### WHAT THE TASK REQUIRES
Out of the data below, copy every line with the string "from".
BEGIN INPUT FOR THIS TASK
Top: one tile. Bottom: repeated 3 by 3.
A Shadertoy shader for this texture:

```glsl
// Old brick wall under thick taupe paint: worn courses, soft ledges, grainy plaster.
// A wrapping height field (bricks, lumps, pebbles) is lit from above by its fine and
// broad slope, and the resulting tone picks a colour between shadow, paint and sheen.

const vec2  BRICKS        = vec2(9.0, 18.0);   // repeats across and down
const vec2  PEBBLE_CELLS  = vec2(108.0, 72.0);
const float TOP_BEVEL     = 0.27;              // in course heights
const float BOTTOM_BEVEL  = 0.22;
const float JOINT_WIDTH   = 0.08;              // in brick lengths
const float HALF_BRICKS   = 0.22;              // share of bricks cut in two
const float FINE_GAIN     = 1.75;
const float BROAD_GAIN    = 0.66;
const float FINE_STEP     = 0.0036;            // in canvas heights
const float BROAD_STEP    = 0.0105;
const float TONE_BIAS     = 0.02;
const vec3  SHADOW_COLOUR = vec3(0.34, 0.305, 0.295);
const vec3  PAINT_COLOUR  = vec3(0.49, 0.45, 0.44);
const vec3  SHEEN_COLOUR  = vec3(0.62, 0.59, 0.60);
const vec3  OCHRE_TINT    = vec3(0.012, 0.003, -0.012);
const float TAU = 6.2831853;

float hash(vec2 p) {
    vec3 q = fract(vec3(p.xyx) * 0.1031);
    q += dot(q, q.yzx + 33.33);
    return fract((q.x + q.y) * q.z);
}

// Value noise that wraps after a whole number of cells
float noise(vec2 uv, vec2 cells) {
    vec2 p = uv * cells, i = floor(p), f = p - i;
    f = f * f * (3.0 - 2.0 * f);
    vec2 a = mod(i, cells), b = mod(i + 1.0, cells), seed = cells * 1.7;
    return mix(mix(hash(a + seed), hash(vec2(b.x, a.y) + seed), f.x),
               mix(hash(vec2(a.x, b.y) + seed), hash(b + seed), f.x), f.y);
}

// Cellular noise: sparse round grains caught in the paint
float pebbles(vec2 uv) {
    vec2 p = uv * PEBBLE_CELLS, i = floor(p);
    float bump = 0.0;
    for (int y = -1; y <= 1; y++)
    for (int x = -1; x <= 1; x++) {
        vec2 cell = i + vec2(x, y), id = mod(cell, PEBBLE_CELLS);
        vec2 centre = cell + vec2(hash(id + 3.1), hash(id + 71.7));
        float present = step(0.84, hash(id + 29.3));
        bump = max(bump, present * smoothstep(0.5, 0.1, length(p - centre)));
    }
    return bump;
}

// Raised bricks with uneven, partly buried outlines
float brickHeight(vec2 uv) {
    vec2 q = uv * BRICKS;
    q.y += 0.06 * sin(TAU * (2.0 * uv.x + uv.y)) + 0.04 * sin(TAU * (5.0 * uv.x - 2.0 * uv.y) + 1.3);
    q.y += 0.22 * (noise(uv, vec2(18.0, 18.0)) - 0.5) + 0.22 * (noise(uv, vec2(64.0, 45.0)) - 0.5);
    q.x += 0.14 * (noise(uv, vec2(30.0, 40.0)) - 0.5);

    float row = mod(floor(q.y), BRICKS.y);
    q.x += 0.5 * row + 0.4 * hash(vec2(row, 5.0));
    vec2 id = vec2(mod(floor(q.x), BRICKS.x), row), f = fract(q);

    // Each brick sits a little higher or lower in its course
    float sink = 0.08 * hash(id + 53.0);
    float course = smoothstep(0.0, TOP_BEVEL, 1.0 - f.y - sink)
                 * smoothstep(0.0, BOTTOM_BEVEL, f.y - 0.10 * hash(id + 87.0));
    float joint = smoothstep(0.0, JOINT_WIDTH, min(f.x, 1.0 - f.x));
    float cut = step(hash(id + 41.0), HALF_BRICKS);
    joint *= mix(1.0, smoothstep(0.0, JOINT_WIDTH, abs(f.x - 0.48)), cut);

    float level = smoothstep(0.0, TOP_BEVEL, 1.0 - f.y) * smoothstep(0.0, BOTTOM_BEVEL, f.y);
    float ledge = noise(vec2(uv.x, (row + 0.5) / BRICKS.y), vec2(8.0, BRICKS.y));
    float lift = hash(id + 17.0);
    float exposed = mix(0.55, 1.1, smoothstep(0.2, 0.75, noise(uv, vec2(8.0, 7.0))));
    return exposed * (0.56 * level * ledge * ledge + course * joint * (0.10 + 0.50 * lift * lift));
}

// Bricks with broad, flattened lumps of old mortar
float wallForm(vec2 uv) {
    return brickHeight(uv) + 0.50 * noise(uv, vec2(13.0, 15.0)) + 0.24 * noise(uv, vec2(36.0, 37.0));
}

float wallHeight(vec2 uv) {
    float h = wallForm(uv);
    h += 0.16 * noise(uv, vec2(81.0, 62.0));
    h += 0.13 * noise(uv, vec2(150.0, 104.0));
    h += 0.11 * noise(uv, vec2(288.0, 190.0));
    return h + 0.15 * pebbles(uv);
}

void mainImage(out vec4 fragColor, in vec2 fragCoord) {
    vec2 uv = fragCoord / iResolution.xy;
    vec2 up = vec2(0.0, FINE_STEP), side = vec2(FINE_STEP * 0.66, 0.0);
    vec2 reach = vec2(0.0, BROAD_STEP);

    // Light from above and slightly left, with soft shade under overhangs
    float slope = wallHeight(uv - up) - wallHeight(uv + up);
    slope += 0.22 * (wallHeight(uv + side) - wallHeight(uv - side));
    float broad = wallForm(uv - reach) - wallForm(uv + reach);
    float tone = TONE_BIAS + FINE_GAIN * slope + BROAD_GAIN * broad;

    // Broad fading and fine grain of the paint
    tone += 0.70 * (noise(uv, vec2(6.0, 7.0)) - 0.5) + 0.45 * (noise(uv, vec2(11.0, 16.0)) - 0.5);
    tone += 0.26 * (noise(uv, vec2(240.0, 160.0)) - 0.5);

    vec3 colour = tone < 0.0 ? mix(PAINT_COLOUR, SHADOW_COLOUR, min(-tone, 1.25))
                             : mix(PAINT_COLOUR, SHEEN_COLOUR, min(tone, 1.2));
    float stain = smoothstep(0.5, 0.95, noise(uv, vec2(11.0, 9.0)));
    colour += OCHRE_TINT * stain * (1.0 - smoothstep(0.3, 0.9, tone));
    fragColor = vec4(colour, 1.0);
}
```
END INPUT FOR THIS TASK
### SOLUTION TO THIS TASK
// A wrapping height field (bricks, lumps, pebbles) is lit from above by its fine and
    // Light from above and slightly left, with soft shade under overhangs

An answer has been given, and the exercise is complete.